My knowledge of the ins-and-outs of World War II is limited to some of the major milestones, but if you know your history (or if you are from Norway) you'll know that Narvik played a key role during that war.
Narvik’s strategic importance was as the main port for the export of the iron ore that was mined just over the border in Sweden. Both sides wanted control.
In April 1940, ten German warships sailed into Narvik’s Ofotfjorden. The two Norwegian naval vessels defending the harbour were swiftly torpedoed and sunk, with the loss of 282 lives. The German assault had begun.
While the town of Narvik had fallen to the Germans, local volunteers supported by the Norwegian infantry were quickly mobilised to try and contain the occupying forces. Essentially this was pitting inexperienced fishermen and farmers against the elite alpine troops from Austria who were fighting for Nazi Germany.
In May 1940, the Allied Forces attempted to push the Germans out of Norway. British warships, infantry from the French Foreign Legion, and also forces from Poland joined with the Norwegian resistance, engaging the German forces on all sides.
Fighting across the mountainous terrain was hard and difficult. Slowly but surely, from rock to rock, from mountain top to mountain top, the Allied Forces pushed the Germans away from the Norwegian coast and back towards the Swedish border.

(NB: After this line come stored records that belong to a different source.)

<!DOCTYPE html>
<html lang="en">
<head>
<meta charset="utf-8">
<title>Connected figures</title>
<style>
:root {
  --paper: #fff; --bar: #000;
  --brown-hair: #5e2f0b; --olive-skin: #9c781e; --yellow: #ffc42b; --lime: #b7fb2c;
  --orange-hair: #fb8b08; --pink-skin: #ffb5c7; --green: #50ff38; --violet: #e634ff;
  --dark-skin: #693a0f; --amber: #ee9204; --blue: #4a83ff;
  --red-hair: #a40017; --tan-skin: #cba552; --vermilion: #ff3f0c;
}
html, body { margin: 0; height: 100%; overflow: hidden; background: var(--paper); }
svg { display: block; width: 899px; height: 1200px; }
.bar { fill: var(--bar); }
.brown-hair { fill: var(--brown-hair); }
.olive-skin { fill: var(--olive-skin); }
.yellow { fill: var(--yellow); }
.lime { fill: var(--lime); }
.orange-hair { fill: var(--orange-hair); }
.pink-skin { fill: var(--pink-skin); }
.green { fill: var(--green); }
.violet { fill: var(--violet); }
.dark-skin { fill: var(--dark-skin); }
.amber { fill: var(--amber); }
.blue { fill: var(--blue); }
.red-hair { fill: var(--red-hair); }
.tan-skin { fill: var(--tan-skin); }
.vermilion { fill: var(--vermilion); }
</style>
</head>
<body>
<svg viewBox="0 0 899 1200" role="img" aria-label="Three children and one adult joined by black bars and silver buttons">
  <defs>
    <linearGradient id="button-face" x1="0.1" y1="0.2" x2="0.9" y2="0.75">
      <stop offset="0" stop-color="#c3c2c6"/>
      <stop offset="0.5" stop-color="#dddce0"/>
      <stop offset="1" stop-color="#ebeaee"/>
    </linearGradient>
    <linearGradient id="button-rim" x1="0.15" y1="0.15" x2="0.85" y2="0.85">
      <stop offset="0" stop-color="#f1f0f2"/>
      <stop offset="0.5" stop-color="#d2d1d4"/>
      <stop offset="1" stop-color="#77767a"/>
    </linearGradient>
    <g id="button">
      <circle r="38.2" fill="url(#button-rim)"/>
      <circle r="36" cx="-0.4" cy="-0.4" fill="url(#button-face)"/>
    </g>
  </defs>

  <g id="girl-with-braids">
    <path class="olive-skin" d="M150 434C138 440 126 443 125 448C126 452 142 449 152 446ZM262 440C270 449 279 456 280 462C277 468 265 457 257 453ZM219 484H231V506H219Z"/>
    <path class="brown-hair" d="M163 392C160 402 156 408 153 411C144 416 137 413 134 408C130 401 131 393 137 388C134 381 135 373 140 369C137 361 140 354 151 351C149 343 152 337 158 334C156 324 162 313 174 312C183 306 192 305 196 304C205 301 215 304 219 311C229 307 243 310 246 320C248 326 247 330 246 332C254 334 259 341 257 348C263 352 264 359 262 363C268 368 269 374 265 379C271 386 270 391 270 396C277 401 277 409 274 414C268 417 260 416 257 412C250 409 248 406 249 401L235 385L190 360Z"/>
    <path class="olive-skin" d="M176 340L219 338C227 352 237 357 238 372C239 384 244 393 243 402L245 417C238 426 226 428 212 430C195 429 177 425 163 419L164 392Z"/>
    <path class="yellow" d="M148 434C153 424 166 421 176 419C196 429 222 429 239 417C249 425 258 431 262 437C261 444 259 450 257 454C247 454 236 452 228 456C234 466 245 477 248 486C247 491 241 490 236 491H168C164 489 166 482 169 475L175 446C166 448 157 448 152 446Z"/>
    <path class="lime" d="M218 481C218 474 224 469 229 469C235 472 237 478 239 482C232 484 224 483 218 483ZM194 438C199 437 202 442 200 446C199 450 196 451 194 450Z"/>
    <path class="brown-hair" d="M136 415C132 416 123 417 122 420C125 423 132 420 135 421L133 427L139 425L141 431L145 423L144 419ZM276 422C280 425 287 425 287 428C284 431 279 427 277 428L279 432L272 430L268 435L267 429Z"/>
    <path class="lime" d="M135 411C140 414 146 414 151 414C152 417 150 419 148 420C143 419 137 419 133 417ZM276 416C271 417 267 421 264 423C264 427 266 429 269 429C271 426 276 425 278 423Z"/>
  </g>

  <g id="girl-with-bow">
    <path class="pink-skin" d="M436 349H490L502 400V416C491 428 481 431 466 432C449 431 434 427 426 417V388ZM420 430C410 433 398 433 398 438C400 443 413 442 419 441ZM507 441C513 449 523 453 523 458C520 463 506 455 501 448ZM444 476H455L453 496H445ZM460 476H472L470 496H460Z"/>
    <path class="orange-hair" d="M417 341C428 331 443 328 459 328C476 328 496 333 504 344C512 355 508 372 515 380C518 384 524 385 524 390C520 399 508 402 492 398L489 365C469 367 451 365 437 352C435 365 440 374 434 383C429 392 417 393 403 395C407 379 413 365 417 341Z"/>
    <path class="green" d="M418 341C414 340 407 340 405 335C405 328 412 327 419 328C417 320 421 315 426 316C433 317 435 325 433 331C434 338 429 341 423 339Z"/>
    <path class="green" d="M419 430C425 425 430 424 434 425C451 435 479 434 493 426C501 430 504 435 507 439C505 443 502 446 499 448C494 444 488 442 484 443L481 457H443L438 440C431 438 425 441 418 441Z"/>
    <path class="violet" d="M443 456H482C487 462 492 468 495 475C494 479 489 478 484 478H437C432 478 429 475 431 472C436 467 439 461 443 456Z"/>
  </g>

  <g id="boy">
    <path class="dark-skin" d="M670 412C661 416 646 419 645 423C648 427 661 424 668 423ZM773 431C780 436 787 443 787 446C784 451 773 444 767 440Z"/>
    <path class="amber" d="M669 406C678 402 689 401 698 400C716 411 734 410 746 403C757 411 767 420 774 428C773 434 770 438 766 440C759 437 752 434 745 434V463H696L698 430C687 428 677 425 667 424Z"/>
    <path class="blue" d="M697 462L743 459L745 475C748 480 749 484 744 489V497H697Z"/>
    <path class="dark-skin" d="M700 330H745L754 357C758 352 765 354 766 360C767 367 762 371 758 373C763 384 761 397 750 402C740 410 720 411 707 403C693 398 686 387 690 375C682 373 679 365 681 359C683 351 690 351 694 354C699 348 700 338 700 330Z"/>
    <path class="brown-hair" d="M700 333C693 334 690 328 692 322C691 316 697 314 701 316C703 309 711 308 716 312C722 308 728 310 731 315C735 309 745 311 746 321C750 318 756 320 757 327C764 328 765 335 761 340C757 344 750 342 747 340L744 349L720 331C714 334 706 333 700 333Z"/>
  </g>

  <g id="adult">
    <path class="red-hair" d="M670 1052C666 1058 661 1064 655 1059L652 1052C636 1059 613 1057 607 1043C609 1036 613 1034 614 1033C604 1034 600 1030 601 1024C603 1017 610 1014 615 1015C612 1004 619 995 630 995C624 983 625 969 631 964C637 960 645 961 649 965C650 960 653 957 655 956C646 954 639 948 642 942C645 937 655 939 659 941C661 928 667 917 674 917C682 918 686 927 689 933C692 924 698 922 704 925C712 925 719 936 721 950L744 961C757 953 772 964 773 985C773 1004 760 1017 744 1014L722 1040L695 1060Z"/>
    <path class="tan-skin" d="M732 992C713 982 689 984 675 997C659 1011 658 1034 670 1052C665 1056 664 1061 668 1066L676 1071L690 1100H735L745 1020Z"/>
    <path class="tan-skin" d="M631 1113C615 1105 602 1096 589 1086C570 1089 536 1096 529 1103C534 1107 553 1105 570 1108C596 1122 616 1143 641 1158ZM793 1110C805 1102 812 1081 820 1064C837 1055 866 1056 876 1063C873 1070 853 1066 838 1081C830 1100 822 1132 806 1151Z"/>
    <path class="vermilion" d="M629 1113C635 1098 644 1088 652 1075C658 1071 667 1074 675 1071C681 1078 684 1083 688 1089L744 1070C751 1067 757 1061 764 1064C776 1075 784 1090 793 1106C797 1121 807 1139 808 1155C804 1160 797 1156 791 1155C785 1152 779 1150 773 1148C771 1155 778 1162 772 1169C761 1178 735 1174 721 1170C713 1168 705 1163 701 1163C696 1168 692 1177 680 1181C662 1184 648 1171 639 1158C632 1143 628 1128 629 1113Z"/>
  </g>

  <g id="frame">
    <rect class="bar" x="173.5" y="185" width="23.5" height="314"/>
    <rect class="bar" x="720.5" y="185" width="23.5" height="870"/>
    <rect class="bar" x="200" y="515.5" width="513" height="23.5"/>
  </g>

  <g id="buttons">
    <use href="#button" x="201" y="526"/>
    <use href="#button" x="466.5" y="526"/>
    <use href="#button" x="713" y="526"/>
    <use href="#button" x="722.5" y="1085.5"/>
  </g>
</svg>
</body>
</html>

Just at the point when the liberation of Norway was in sight, the speedy advance of the German army across the European continent led to a strategic decision by the Allied Forces to withdraw their troops from Norway and redirect their attentions to stopping the Germans’ advance elsewhere.
This left Norway completely exposed and the Germans quickly resumed control of the country and the iron ore that was such a vital component of the Germans’ war effort.
A lot of blood was shed and a lot of lives were destroyed during an intense period of conflict in Norway that achieved only small gains — small gains that were then totally relinquished. Not much makes sense during times of war.
Visiting Narvik military museum, and the surrounding region, is a unique opportunity to get an understanding of what that period of time might have been like for the people of northern Norway and the international contingents of soldiers battling for supremacy and control.
There are numerous monuments and markers that commemorate some of sites of key battles. Places such as Skjomnes, Bjerkvik, Ose, Lapphaugen, and Bardufoss are just some of the locations that saw fierce fighting.
One of the shocking chapters of the German occupation of Norway was the Beisfjord concentration camp. I hadn’t heard about this before, but the museum in Narvik clearly presents the available information and numerous artefacts.
In 1942, to help build their defences and the infrastructure required to export the iron ore from Narvik, the Germans brought in prisoners from the Yugoslav region. These were mainly Serbian and Bosnian men, political prisoners and prisoners-of-war.
There are documented reports of the prisoners being ordered to dig graves and then being lined up so that their bodies would drop into the grave after the guards had shot them. There are further reports that during an outbreak of typhus, ill prisoners were confined to the infirmary barracks. These were then doused with gasoline and set on fire.
Thousands of Yugoslav prisoners lost their lives in Norway during the German occupation.
World War II was a defining period of history for the town of Narvik and the people of northern Norway. Visiting this spectacular region is also an opportunity to remind yourself of the madness of war, and to pay your respects to the people who lost their lives fighting for the future that they believed in.